Yet, this conclusion appears at odds with the strict position of the General Court in Netherlands v Commission (Joined Cases T-261/13 and T-86-14), which concerned the adoption – without a comitology procedure – of non-binding acts establishing the methodological framework for the implementation of the Regulation on harmonised indices of consumer prices. There, the Court upheld the argument that the facts that the parent act did not expressly require it, and that the measures were not binding, do not exempt these measures from the application of the comitology system. In other words, the Commission is prevented from circumventing this system by adopting measures which are formally soft law, but in reality substantially shape the application of a legislative act.

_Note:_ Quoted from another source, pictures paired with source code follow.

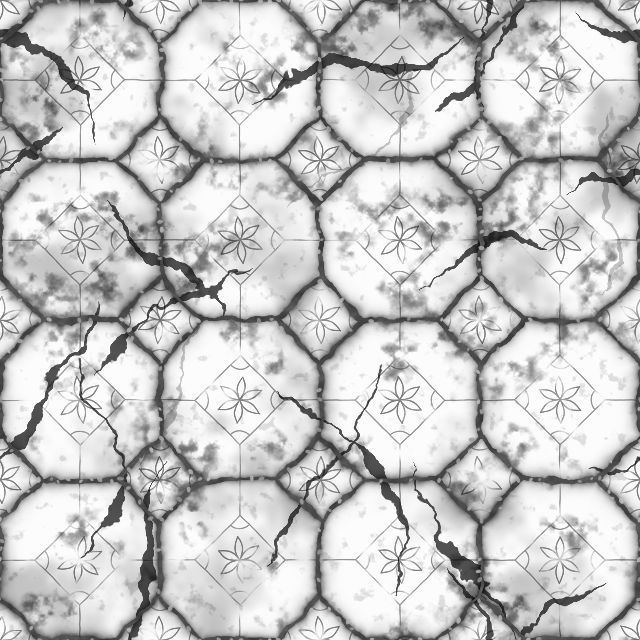
This texture map is drawn by a WebGL 1 fragment shader. Its source:

```glsl
precision highp float;
// Cracked white marble floor: octagons and small diamonds with engraved flowers and dark pebbled grout.

uniform vec2 u_resolution;

const float PI = 3.14159;

float hash(vec2 p) {
  vec3 q = fract(p.xyx * 0.1031);
  q += dot(q, q.yzx + 33.33);
  return fract((q.x + q.y) * q.z);
}

// Value noise that wraps after freq cells
float noise(vec2 uv, float freq) {
  vec2 p = uv * freq, i = floor(p), f = fract(p);
  f = f * f * (3.0 - 2.0 * f);
  vec2 lo = mod(i, freq), hi = mod(i + 1.0, freq);
  return mix(mix(hash(lo), hash(vec2(hi.x, lo.y)), f.x),
             mix(hash(vec2(lo.x, hi.y)), hash(hi), f.x), f.y);
}

float fbm(vec2 uv, float freq) {
  float sum = 0.0, amp = 0.533;
  for (int i = 0; i < 4; i++) {
    sum += amp * noise(uv, freq);
    uv += 0.37;
    freq *= 2.0;
    amp *= 0.5;
  }
  return sum;
}

float stroke(float dist, float halfWidth, float pixel) {
  return 1.0 - smoothstep(halfWidth - 0.5 * pixel, halfWidth + 0.5 * pixel, dist);
}

// Positive inside the octagon, negative inside the corner diamonds
float octagonSide(vec2 p) {
  return (0.73 - abs(p.x) - abs(p.y)) * 0.7071;
}

float groutDistance(vec2 p) {
  float side = octagonSide(p);
  return side > 0.0 ? min(side, 0.5 - max(abs(p.x), abs(p.y))) : -side;
}

// Outline of six narrow petals
float flower(vec2 p, float turn) {
  float a = mod(atan(p.x, p.y + 0.00001) + turn + PI / 6.0, PI / 3.0) - PI / 6.0;
  vec2 q = length(p) * vec2(cos(a), sin(a));
  float petal = 0.024 * sin(PI * clamp(q.x / 0.145, 0.0, 1.0));
  return max(abs(abs(q.y) - petal), q.x - 0.145);
}

// Darkness of the wandering cracks
float cracks(vec2 uv, float swell, float pixel) {
  float dark = 0.0;
  for (int i = 0; i < 17; i++) {
    float k = float(i);
    vec2 start = fract(k * vec2(0.7549, 0.5698) + 0.13);
    float weight = hash(vec2(k, 7.0));
    float heading = (mod(k, 3.0) < 1.5 ? 0.7 : -0.85) + hash(vec2(k, 3.0)) - 0.5;
    float reach = mix(0.045, 0.09, hash(vec2(k, 19.0)));
    float tone = weight > 0.25 ? 0.68 : 0.22;
    for (int j = 0; j < 5; j++) {
      vec2 leg = reach * vec2(cos(heading), sin(heading));
      vec2 d = fract(uv - start + 0.5) - 0.5;
      float t = clamp(dot(d, leg) / dot(leg, leg), 0.0, 1.0);
      float taper = sin(PI * (float(j) + t) / 5.0);
      float width = 0.0007 + (0.003 + 0.006 * weight) * taper * swell;
      dark = max(dark, tone * stroke(length(d - leg * t), width, pixel));
      start += leg;
      heading += 1.3 * (hash(vec2(k, float(j) + 31.0)) - 0.5);
    }
  }
  return dark;
}

void main() {
  vec2 uv = gl_FragCoord.xy / u_resolution;
  float pixel = 1.0 / min(u_resolution.x, u_resolution.y), tilePixel = 4.0 * pixel;
  vec2 wobble = vec2(fbm(uv, 32.0), fbm(uv + 0.61, 32.0)) - 0.5;
  float grain = fbm(uv + 0.23, 64.0);

  // Marble with soft clouds and clustered specks
  float shade = 0.99;
  shade -= 0.22 * smoothstep(0.54, 0.82, fbm(uv + 0.17, 8.0));
  shade -= 0.4 * smoothstep(0.52, 0.76, fbm(uv + 0.45, 16.0)) * smoothstep(0.38, 0.68, grain);
  shade -= 0.12 * smoothstep(0.64, 0.8, grain);

  // Engraving, in units of one tile
  vec2 grid = uv * 4.0 + wobble * 0.012;
  vec2 p = fract(grid) - 0.5;
  bool octagon = octagonSide(p) > 0.0;
  vec2 local = octagon ? p : p - 0.5 * sign(p);
  vec2 id = octagon ? mod(floor(grid), 4.0) : mod(floor(grid + 0.5), 4.0) + 9.0;
  vec2 a = abs(local);
  a = a.x > a.y ? a : a.yx;
  float tip = octagon ? 0.28 : 0.27;
  float lines = max(abs(length(a - vec2(tip, 0.0)) - 0.085), a.x + a.y - tip);
  if (octagon) lines = min(lines, min(abs(a.x + a.y - tip) * 0.7071, max(a.y, tip - a.x)));
  float petals = flower(local, 0.3 * (hash(id) - 0.5));
  float ink = max(0.5 * stroke(petals, 0.0045, tilePixel), 0.42 * stroke(lines, 0.004, tilePixel));
  shade *= 1.0 - ink * smoothstep(0.2, 0.6, fbm(uv + 0.71, 32.0));

  // Cracks
  float swell = 0.25 + 1.3 * smoothstep(0.25, 0.8, noise(uv + 0.3, 16.0));
  shade *= 1.0 - cracks(uv + wobble * 0.032, swell, pixel);

  // Grout with soft grime beside it
  vec2 rough = fract(uv * 4.0 + wobble * 0.06) - 0.5;
  float d = groutDistance(rough);
  shade *= 1.0 - 0.82 * exp(-38.0 * d) * (0.75 + 0.5 * noise(uv, 16.0));
  float joint = stroke(d, 0.008 + 0.011 * noise(uv + 0.5, 32.0), tilePixel);
  shade = mix(shade, 0.18 + 0.22 * grain, joint);

  // Pale pebbles lodged in the joints
  vec2 cell = floor(uv * 64.0 + 0.5), key = mod(cell, 64.0);
  vec2 jitter = vec2(hash(key + 5.0), hash(key + 83.0)) - 0.5;
  vec2 center = cell + 0.4 * jitter;
  vec2 q = uv * 64.0 - center;
  float spin = 2.0 * PI * hash(key + 41.0);
  q = vec2(dot(q, vec2(cos(spin), sin(spin))), 1.5 * dot(q, vec2(-sin(spin), cos(spin))));
  float size = 0.15 + 0.15 * hash(key + 17.0);
  float pebble = 1.0 - smoothstep(size - 0.06, size + 64.0 * pixel, length(q));
  pebble *= step(groutDistance(fract(center / 16.0) - 0.5), 0.024) * step(hash(key + 127.0), 0.6);
  shade = mix(shade, 0.58 + 0.2 * hash(key + 61.0), 0.8 * pebble);

  gl_FragColor = vec4(vec3(clamp(shade, 0.0, 1.0)), 1.0);
}
```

Secondly, the decision of publishing the reference to harmonised standards in the L series of the Official Journal has important consequences for the possibility of judicial review. In the earlier setup, although the Court upheld that harmonised standards can be reviewed in preliminary questions of interpretation and, perhaps, validity under Article 267 TFEU, it refused to consider them as “acts of EU institutions, bodies, offices or agencies of the Union”, thus precluding a direct action under Article 263 TFEU. It was argued, however, that the legality of the adoption of the harmonised standard could be indirectly raised before the Court by challenging the Commission’s Communication. This possibility was also suggested by the Court in Global Garden, but it appeared controversial because of the soft nature of the Commission’s Communication publishing the reference to a harmonised standard. As a consequence of the recent shift, the nature of ‘reviewable act’ of the Commission Implementing Decision publishing the reference can no longer be called into question. Whether this novelty will actually open the door to judicial review of European harmonised standards is, however, still a matter for debate.

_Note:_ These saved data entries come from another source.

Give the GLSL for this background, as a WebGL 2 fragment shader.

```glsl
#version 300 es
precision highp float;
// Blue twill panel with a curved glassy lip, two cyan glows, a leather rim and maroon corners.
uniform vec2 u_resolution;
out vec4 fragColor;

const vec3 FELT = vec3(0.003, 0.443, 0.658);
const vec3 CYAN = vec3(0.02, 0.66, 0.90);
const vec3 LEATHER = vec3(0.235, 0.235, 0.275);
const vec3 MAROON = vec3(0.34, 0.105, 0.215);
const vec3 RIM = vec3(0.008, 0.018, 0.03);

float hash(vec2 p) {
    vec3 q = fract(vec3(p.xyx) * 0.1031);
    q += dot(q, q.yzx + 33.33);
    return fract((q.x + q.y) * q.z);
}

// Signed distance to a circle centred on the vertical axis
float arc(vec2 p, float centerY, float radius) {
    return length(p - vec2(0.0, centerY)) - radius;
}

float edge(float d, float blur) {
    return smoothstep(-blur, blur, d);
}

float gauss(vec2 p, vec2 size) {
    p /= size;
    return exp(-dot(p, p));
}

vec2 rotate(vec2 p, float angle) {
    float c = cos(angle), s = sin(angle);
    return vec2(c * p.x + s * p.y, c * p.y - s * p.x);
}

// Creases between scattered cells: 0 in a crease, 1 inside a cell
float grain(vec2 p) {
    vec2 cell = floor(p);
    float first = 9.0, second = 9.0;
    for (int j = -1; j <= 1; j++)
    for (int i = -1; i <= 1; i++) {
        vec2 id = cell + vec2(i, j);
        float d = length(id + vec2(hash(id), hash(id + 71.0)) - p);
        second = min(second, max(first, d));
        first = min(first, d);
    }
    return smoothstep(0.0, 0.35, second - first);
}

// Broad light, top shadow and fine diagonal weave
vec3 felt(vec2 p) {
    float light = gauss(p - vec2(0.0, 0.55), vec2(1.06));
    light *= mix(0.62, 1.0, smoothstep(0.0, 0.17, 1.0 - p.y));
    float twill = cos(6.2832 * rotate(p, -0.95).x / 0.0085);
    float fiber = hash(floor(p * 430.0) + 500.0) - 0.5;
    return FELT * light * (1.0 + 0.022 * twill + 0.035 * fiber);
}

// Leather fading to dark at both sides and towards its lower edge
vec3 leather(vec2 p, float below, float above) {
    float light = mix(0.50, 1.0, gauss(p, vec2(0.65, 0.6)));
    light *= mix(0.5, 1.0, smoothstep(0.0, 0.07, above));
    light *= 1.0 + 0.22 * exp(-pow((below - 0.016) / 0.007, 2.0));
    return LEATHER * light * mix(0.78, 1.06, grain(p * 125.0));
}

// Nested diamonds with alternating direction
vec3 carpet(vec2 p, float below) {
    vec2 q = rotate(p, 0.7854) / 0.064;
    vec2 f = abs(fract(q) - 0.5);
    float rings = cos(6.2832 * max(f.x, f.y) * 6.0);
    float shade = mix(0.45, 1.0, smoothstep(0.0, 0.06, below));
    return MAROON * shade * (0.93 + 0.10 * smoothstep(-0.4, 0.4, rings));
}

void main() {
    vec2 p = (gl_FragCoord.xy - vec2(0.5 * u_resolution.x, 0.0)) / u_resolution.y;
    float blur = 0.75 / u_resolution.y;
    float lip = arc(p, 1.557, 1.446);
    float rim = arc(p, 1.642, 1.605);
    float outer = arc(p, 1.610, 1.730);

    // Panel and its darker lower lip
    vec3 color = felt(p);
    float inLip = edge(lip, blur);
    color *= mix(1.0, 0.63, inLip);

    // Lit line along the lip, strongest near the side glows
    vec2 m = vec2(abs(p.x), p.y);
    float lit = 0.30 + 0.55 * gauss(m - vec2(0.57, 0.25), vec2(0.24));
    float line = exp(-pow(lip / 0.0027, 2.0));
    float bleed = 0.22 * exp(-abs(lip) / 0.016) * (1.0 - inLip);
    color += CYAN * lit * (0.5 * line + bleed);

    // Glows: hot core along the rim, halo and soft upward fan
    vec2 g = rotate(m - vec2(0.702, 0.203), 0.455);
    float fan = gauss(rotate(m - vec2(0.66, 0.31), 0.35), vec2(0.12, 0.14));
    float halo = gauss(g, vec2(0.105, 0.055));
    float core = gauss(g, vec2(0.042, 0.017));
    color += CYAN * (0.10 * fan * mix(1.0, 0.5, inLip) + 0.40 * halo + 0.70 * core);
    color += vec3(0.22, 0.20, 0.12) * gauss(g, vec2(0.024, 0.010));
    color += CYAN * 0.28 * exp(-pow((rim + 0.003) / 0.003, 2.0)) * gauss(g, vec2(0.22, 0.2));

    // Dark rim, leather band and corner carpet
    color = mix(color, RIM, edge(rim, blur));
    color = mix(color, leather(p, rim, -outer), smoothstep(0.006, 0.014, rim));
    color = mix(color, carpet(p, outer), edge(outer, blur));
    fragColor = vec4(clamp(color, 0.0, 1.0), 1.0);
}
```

Indeed, even without the hurdle of the reviewable act requirement, and even assuming that the Commission Implementing Decision qualifies as a ‘regulatory act not entailing implementing measures’ for the purposes of Article 263(4) TFEU, the standing of non-privileged applicants to challenge the Decision containing the reference will still be hard to prove. This is because non-privileged applicants still need to prove that the challenged measure is of direct concern to them. This condition will only be met if the measure is capable of directly producing effects on the applicant’s legal situation (see, inter alia, Case C‑486/01 P, Front National). This criterion might especially be hard to fulfil with respect to the so-called Annex III organisations, whose task it is to protect ‘weaker’ interests (such as environmental or consumer interests) in the standardisation process. This conclusion is supported by a recent case of the General Court, in which a claim was brought by a number of environmental organisations against an Implementing Regulation of the Commission. Here, the Court concluded that “no provision of the contested act is directly applicable to the applicants, in the sense that it would confer rights or impose obligations on them. Consequently, the contested act does not affect their legal position, and therefore the condition of direct concern […] is not met” (para 62).

On the whole, the recent shift of the Commission in the practice of publishing the references to harmonised in the L series instead of the C series of the Official Journal can be seen a positive development. It amounts to an official recognition of the legal effects of this publication and of the change of harmonised standards’ position under EU law. At the same time, however, it poses new questions with regard to the procedural and judicial control of standards. While this may necessitate a comitology procedure in the adoption of the Commission Implementing Decision publishing the reference, its qualification as a reviewable act is now quite clear. Yet, significant hurdles still stand in the way of guaranteeing judicial review of harmonised standards. Thus, for now at least, the calls for further judicial protection of individuals and Annex III organisations in relation to European standardisation remain unanswered.